[Task description] For the word "const", determine how many lines of the entries below contain it, and give only that number.

━━━━━ Supplied data ━━━━━

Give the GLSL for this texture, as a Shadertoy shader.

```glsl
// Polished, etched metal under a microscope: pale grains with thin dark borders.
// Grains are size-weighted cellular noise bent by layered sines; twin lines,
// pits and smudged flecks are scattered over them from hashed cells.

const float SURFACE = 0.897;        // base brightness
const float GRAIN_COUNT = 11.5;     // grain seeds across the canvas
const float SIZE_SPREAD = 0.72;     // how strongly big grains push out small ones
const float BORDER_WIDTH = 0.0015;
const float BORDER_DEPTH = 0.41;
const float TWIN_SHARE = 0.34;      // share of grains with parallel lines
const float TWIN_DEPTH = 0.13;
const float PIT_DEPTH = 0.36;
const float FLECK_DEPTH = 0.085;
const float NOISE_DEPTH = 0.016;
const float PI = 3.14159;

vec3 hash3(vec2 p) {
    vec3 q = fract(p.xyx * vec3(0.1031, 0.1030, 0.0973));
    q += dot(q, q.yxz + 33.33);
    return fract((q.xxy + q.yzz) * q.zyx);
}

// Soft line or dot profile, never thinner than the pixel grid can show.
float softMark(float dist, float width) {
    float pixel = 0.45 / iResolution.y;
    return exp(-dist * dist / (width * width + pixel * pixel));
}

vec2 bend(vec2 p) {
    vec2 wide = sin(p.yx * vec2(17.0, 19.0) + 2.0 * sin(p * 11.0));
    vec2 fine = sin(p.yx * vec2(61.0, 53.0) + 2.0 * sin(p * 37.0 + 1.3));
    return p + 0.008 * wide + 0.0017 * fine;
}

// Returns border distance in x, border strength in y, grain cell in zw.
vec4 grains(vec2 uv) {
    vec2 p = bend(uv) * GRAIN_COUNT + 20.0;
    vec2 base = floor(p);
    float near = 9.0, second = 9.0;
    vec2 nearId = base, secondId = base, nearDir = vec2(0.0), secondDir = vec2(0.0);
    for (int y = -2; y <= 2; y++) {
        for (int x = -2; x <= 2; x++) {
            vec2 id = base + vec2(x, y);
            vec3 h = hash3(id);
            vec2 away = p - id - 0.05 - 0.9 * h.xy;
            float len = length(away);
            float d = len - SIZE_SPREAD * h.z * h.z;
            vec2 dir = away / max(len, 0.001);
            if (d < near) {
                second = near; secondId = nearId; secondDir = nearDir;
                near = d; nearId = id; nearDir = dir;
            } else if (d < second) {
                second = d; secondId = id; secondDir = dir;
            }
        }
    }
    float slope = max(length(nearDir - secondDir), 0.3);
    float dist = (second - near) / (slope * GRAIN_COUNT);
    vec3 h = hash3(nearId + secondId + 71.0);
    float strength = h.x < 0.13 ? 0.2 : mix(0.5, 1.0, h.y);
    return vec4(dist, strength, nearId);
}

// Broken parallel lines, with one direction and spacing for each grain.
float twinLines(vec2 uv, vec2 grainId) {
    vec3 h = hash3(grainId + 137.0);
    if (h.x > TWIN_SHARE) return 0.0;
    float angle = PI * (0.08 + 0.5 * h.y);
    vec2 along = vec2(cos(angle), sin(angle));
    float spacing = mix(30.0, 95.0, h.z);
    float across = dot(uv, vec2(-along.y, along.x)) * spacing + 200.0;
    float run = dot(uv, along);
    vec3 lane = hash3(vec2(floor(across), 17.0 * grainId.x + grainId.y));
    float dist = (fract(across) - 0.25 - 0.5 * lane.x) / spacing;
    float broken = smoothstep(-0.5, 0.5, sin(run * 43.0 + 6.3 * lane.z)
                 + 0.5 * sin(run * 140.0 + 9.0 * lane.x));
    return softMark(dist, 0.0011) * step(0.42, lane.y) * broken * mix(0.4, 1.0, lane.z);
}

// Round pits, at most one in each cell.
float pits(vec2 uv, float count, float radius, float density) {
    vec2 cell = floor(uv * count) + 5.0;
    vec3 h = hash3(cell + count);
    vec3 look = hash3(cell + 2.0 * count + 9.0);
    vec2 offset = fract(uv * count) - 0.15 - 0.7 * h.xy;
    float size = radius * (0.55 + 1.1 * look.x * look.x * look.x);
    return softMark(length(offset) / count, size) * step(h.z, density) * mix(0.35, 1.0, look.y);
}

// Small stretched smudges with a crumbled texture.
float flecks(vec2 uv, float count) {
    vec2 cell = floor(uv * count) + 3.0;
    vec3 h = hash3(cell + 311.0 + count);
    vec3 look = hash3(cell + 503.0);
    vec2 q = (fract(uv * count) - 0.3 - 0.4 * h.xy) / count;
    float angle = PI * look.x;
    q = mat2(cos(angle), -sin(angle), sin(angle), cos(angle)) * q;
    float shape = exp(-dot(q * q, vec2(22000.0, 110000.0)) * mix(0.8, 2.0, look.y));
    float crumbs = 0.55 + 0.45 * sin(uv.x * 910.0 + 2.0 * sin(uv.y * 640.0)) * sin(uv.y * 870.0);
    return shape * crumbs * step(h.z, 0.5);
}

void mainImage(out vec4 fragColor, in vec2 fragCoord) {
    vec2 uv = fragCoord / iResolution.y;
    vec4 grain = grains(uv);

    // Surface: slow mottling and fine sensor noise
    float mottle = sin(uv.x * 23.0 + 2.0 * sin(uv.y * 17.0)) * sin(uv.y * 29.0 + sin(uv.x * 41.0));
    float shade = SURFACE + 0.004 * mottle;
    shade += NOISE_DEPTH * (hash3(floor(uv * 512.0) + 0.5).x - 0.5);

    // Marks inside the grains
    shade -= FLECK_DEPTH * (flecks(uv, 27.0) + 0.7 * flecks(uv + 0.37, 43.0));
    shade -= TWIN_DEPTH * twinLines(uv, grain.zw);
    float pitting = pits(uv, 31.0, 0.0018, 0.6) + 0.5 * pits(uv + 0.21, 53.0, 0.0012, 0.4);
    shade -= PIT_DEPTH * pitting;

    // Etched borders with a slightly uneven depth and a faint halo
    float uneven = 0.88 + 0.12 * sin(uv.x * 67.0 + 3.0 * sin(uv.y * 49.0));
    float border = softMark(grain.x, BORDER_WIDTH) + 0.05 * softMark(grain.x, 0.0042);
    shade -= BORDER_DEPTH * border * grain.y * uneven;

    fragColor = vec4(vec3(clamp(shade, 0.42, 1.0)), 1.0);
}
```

━━━━━

[Answer box] 11